In “A New Hope,” Han is cunning and would rather kill Greedo before being captured. So instead of shooting first, Han slowly pulls out his blaster and waits for the right opportunity to make his move. Try to understand that Han could be perceived as being more calculating in this film version. He’s using his keen eyesight to notice that the barrel of Greedo’s gun is not pointed directly at his head. Look at this scene again, and you’ll see that Greedo’s aim looks a little off within those long fingers. Han would notice this too.
Han Solo slowly reaches for his gun under the table.
You can tell that to Jabba. He may
only take your ship.
Over my dead body.
That’s the idea. I’ve been looking
forward to killing you for a long
Yes, I’ll bet you have.
Han knows Greedo is toying with him and will not kill him. He’s prepared to see Greedo make his dummy shot as a bold threat to get Han to comply. It’s like in the old westerns when a cowboy shoots at someone’s feet to get them to comply or foolishly dance. Han will have a justified reason to retaliate in broad daylight thus giving the public perception that his shot was a defensive maneuver. No questions asked from the peanut gallery.
Greedo shoots the wall beside Han’s head. And, in a blink of an eye, Greedo falls forward dead on the table.
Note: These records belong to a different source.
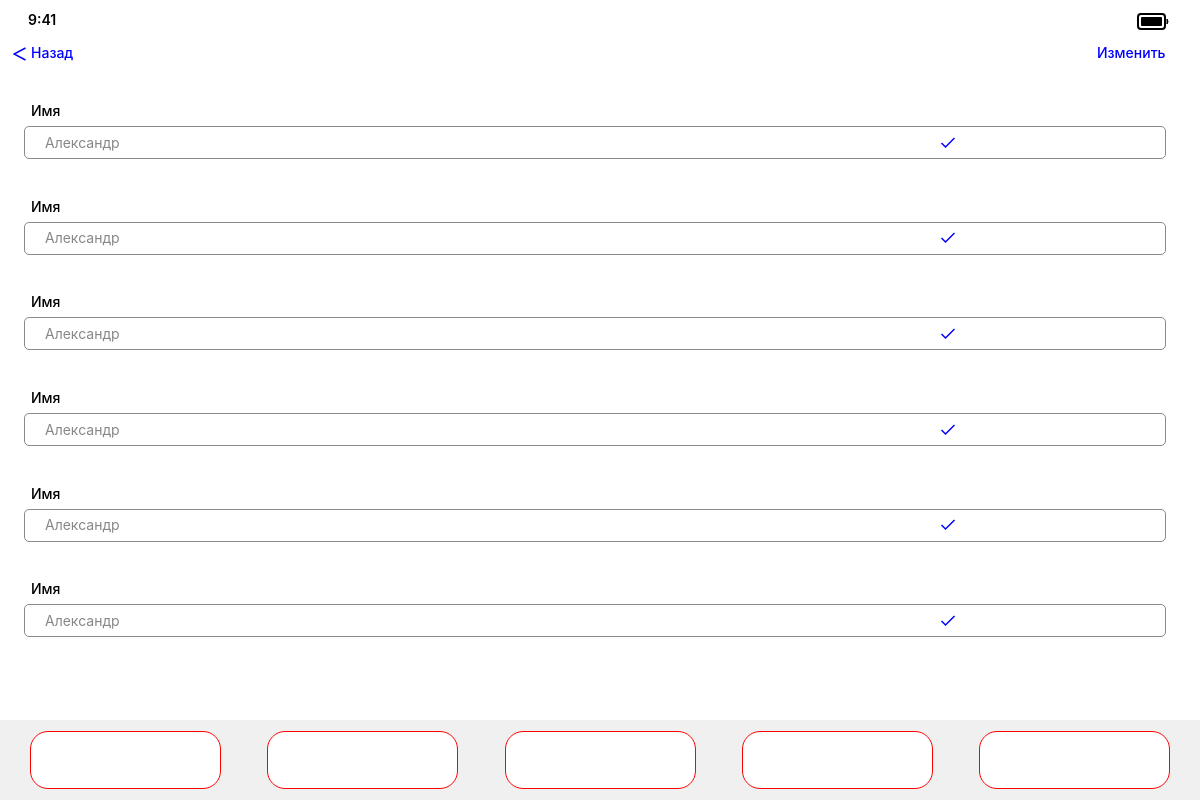
<!DOCTYPE html>
<html lang="ru">
<head>
<meta charset="utf-8">
<title>Имя</title>
<style>
:root {
  --page: #ffffff;
  --ink: #000000;
  --accent: #0000ff;
  --muted: #878787;
  --field-line: #8a8a8a;
  --bar: #f0f0f0;
  --tab-line: #ff0000;
}
* { box-sizing: border-box; margin: 0; padding: 0; }
html, body { width: 1200px; height: 800px; overflow: hidden; }
body {
  background: var(--page);
  color: var(--ink);
  font: 500 14px/20px Inter, sans-serif;
}
svg { display: block; fill: none; }
.screen { width: 1200px; height: 800px; display: flex; flex-direction: column; }
.status-bar {
  height: 42px;
  padding: 10px 31px 0 28px;
  display: flex;
  justify-content: space-between;
  align-items: flex-start;
}
.time { font-weight: 600; }
.battery { margin-top: 3px; }
.nav-bar {
  height: 59.3px;
  padding: 1px 34.5px 0 13px;
  display: flex;
  justify-content: space-between;
  align-items: flex-start;
}
.nav-bar a { color: var(--accent); text-decoration: none; display: flex; gap: 5px; }
.back-icon { margin-top: 4px; }
.form { flex: 1; padding: 0 34px 0 24px; display: flex; flex-direction: column; gap: 37.6px; }
.label { height: 25px; padding-left: 7px; }
.field {
  height: 33px;
  padding: 0 209px 0 20px;
  border: 1px solid var(--field-line);
  border-radius: 5px;
  display: flex;
  justify-content: space-between;
  align-items: center;
}
.value { color: var(--muted); font-weight: 400; }
.tab-bar {
  height: 80px;
  padding: 11px 30px;
  background: var(--bar);
  display: flex;
  justify-content: space-between;
}
.tab {
  width: 191px;
  height: 58px;
  background: var(--page);
  border: 1px solid var(--tab-line);
  border-radius: 18px;
}
</style>
</head>
<body>
<svg width="0" height="0" style="position:absolute" aria-hidden="true">
  <defs>
    <symbol id="check" viewBox="0 0 16 12">
      <path d="M1.5 6 L5.5 10 L14.5 1" stroke="currentColor" stroke-width="1.5" fill="none"/>
    </symbol>
  </defs>
</svg>
<div class="screen">
  <header class="status-bar">
    <span class="time">9:41</span>
    <svg class="battery" width="32" height="17" role="img" aria-label="Батарея">
      <rect x="1" y="1" width="27" height="15" rx="3" stroke="#000" stroke-width="2"/>
      <rect x="4" y="4" width="21" height="9" rx="1" fill="#000"/>
      <path d="M30 6 Q32 8.5 30 11 Z" fill="#000" stroke="#000"/>
    </svg>
  </header>
  <nav class="nav-bar">
    <a href="#">
      <svg class="back-icon" width="13" height="14" aria-hidden="true">
        <path d="M12.5 1 L1 7 L12.5 13" stroke="currentColor" stroke-width="1.5"/>
      </svg>
      <span>Назад</span>
    </a>
    <a href="#">Изменить</a>
  </nav>
  <main class="form">
    <div class="form-row">
      <p class="label">Имя</p>
      <div class="field"><span class="value">Александр</span><svg width="16" height="12" color="#0000ff"><use href="#check"/></svg></div>
    </div>
    <div class="form-row">
      <p class="label">Имя</p>
      <div class="field"><span class="value">Александр</span><svg width="16" height="12" color="#0000ff"><use href="#check"/></svg></div>
    </div>
    <div class="form-row">
      <p class="label">Имя</p>
      <div class="field"><span class="value">Александр</span><svg width="16" height="12" color="#0000ff"><use href="#check"/></svg></div>
    </div>
    <div class="form-row">
      <p class="label">Имя</p>
      <div class="field"><span class="value">Александр</span><svg width="16" height="12" color="#0000ff"><use href="#check"/></svg></div>
    </div>
    <div class="form-row">
      <p class="label">Имя</p>
      <div class="field"><span class="value">Александр</span><svg width="16" height="12" color="#0000ff"><use href="#check"/></svg></div>
    </div>
    <div class="form-row">
      <p class="label">Имя</p>
      <div class="field"><span class="value">Александр</span><svg width="16" height="12" color="#0000ff"><use href="#check"/></svg></div>
    </div>
  </main>
  <footer class="tab-bar">
    <div class="tab"></div>
    <div class="tab"></div>
    <div class="tab"></div>
    <div class="tab"></div>
    <div class="tab"></div>
  </footer>
</div>
</body>
</html>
Because of Greedo’s foolish threatening action, Han sentenced him to death and shot him down. Greedo gave him reason and didn’t see the shot coming from Han’s hidden blaster.
So Han is still a cold-blooded killer in the Special Edition because when he shoots, he knows that if and when Greedo shoots, he is not going to kill Han. This is in opposition to the 1977 version where we originally perceived Greedo’s mission was to kill Han. But both film versions, no matter how this scene plays out, Han is determined to shoot and kill Greedo. It wasn’t in self-defense or to avoid a missed shot. It was to take him down once and for all.
Personally, I don’t think this scene in the Special Edition is any better than the original version. I also don’t think it strips Han of his cunning ruthlessness. The Special Edition is here to stay, and I’m presenting “a certain point of view” that may help people to view this scene less negatively and make it more palatable. Han’s character portrayal in the beginning of this story still remains rebellious, and he still has a journey to become a moral hero.